[What to do]: When a line in the data below includes "bark", pick it out and copy it.

Data excerpts:
*** Begin section ***
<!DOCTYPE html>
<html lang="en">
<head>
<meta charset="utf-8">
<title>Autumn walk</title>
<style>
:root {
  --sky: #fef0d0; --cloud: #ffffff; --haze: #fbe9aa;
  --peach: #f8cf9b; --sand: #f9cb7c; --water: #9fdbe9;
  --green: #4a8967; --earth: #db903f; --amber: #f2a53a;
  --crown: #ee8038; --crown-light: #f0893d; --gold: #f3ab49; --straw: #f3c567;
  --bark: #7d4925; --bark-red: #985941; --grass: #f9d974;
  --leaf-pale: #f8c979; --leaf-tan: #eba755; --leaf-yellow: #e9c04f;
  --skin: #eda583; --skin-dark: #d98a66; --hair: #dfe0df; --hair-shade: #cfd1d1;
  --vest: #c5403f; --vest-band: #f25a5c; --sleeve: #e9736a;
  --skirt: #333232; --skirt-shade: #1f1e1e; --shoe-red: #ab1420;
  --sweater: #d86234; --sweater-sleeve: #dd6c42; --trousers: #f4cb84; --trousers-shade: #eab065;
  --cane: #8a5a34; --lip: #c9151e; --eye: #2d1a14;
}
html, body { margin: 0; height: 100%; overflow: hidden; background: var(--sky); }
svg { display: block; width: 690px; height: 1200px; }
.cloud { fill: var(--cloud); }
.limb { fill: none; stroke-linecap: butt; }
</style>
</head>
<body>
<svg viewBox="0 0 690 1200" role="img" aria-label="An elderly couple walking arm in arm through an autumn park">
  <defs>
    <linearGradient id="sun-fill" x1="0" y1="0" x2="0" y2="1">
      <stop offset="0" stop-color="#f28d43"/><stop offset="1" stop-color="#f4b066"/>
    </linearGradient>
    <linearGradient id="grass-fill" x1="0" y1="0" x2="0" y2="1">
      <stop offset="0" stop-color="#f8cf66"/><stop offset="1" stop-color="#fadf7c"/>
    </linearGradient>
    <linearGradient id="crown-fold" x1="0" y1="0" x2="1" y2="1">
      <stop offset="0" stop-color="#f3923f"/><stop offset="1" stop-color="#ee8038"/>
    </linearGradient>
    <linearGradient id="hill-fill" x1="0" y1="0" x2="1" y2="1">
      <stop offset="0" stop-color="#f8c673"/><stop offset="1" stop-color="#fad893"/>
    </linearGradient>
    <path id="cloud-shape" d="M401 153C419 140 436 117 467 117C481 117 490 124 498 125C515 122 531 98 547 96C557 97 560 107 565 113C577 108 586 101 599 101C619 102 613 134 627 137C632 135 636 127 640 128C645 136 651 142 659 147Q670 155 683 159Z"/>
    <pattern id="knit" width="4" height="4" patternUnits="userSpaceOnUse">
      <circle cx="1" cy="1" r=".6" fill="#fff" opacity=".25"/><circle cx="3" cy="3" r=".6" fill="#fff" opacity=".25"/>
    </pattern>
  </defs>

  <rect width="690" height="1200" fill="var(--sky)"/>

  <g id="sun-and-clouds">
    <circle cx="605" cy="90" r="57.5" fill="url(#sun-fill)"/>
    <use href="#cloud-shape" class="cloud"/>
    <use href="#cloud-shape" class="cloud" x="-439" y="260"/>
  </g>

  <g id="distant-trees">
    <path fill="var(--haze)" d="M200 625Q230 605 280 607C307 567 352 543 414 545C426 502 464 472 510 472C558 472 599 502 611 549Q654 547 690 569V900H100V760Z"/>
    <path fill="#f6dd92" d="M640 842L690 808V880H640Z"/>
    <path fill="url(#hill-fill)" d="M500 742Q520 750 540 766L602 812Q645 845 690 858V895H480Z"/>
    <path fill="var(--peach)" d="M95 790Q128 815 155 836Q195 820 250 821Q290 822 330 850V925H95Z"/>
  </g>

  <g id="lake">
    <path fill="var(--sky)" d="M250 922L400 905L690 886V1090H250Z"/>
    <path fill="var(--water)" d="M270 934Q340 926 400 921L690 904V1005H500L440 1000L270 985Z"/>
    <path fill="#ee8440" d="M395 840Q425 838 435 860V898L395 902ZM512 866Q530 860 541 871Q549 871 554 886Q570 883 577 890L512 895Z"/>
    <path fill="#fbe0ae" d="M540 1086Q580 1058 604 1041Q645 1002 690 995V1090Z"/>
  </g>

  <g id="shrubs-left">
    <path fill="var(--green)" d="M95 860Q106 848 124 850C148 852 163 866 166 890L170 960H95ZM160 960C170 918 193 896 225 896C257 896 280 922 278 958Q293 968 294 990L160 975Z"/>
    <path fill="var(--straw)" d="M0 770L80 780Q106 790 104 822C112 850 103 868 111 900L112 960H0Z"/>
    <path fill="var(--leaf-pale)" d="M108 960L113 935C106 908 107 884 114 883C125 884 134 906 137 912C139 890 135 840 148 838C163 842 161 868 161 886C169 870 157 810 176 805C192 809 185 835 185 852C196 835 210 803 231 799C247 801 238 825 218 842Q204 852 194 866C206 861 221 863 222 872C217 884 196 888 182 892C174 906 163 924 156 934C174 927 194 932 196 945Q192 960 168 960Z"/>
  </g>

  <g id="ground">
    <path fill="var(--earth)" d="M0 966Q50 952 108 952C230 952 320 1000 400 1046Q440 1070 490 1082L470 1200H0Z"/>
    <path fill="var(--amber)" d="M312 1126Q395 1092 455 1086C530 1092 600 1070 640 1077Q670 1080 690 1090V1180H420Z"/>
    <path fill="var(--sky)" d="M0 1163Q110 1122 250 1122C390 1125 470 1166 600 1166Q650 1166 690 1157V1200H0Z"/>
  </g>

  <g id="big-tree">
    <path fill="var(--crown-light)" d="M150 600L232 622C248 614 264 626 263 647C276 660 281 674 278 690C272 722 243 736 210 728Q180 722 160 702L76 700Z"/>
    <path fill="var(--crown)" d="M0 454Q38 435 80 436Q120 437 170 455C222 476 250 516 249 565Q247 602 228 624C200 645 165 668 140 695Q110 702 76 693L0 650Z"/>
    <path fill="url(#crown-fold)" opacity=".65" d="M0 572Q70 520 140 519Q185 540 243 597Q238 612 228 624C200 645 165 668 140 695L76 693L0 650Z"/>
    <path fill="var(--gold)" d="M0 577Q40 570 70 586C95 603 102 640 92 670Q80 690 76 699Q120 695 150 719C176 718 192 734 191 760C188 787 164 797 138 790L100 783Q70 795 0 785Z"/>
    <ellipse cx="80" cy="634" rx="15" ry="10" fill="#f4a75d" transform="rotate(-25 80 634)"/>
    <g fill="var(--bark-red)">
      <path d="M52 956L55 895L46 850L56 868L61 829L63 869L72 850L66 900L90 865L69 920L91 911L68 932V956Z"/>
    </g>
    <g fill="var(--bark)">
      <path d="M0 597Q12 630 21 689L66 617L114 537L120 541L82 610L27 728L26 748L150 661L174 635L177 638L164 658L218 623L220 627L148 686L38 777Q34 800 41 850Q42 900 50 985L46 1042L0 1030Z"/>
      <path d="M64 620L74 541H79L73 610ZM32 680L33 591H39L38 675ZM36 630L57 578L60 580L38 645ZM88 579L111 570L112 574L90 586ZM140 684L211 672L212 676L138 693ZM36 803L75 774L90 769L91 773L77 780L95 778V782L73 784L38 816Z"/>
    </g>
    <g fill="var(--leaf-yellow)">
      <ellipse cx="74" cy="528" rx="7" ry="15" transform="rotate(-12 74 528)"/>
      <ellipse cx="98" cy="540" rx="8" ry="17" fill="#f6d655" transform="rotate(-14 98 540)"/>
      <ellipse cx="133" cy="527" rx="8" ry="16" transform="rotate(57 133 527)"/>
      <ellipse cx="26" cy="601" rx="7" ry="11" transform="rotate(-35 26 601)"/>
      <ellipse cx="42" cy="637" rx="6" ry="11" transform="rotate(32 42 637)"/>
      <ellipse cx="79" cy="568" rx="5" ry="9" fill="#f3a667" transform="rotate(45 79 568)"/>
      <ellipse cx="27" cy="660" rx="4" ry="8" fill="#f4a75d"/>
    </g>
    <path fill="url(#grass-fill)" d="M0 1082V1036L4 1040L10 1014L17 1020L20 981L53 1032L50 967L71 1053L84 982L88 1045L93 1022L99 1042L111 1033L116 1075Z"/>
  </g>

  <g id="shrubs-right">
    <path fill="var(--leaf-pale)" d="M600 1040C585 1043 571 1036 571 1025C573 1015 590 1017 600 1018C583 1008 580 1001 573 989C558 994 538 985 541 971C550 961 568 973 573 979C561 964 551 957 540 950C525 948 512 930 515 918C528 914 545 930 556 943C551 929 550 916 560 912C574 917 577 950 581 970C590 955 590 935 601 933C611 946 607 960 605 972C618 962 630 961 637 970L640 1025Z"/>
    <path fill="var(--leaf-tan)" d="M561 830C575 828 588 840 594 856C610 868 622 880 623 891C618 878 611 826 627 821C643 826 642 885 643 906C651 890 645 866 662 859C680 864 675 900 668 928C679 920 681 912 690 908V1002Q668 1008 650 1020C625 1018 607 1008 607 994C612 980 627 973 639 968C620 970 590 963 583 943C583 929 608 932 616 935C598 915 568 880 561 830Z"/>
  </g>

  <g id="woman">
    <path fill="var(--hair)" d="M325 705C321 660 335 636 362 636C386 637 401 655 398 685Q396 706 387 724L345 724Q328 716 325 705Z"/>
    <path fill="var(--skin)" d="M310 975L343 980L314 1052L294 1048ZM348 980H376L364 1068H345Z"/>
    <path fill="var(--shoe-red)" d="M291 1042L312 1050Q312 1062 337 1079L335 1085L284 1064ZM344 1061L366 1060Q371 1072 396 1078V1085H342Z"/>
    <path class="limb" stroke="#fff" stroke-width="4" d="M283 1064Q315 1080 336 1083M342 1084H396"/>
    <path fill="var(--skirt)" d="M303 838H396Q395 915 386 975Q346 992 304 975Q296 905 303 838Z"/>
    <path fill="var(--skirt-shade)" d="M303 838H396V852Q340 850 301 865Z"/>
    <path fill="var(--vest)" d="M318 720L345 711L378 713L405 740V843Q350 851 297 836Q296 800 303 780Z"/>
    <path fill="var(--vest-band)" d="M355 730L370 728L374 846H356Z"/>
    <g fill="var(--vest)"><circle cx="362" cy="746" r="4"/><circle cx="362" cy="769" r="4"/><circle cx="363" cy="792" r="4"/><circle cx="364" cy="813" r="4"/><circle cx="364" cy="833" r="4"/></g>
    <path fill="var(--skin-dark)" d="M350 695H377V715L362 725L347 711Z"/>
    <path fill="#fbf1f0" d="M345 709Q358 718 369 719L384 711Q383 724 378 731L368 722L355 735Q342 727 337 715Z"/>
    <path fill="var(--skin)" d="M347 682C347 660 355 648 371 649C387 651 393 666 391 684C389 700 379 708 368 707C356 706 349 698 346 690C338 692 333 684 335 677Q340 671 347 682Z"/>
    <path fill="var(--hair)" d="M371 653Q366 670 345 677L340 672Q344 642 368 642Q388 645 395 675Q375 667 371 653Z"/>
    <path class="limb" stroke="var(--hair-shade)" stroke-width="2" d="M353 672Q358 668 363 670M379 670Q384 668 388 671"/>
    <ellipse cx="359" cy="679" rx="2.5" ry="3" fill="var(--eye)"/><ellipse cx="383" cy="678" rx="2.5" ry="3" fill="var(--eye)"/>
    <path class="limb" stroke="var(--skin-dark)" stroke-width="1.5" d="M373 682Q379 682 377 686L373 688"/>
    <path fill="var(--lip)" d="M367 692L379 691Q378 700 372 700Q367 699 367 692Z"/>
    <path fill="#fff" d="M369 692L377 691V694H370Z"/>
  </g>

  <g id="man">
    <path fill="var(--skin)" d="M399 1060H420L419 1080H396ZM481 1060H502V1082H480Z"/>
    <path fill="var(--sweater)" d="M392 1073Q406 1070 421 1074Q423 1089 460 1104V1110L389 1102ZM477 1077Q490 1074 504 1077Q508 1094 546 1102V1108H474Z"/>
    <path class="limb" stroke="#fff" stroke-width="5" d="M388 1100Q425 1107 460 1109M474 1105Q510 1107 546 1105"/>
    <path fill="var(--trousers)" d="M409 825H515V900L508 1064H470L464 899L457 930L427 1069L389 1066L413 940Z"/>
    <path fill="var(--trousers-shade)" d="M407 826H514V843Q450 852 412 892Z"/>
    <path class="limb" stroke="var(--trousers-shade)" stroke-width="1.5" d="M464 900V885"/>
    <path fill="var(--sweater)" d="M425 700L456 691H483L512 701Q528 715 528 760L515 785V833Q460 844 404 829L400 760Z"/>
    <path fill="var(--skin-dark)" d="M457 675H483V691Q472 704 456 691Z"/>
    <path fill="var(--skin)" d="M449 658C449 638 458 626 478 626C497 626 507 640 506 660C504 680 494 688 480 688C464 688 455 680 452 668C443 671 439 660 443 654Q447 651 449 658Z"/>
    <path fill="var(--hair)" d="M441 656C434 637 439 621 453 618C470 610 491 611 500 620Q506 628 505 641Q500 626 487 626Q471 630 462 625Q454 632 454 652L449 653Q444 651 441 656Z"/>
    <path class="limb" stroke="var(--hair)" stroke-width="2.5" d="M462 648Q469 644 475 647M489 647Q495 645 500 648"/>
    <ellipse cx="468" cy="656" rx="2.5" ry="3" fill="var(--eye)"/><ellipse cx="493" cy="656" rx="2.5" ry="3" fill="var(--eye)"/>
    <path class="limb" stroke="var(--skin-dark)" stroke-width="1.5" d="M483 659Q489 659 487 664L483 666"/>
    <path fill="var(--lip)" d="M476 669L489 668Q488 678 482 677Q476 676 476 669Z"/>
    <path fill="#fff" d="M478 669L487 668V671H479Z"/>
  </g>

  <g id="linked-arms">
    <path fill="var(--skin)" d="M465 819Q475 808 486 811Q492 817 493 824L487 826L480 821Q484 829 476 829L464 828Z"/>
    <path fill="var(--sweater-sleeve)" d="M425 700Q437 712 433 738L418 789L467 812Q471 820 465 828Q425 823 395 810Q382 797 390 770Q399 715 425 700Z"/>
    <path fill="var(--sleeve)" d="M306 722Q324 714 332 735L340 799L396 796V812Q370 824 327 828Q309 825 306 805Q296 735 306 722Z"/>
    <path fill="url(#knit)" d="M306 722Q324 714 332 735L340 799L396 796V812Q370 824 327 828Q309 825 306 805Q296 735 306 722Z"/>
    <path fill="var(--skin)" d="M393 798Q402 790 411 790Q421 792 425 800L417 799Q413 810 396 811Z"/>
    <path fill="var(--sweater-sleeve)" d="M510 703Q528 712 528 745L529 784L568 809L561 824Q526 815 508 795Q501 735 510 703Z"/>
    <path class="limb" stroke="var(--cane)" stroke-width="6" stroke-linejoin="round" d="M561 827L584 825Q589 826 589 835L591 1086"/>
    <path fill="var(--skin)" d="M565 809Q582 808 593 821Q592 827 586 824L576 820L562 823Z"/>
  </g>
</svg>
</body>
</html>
*** End section ***
[Your response]:
  --bark: #7d4925; --bark-red: #985941; --grass: #f9d974;
    <g fill="var(--bark-red)">
    <g fill="var(--bark)">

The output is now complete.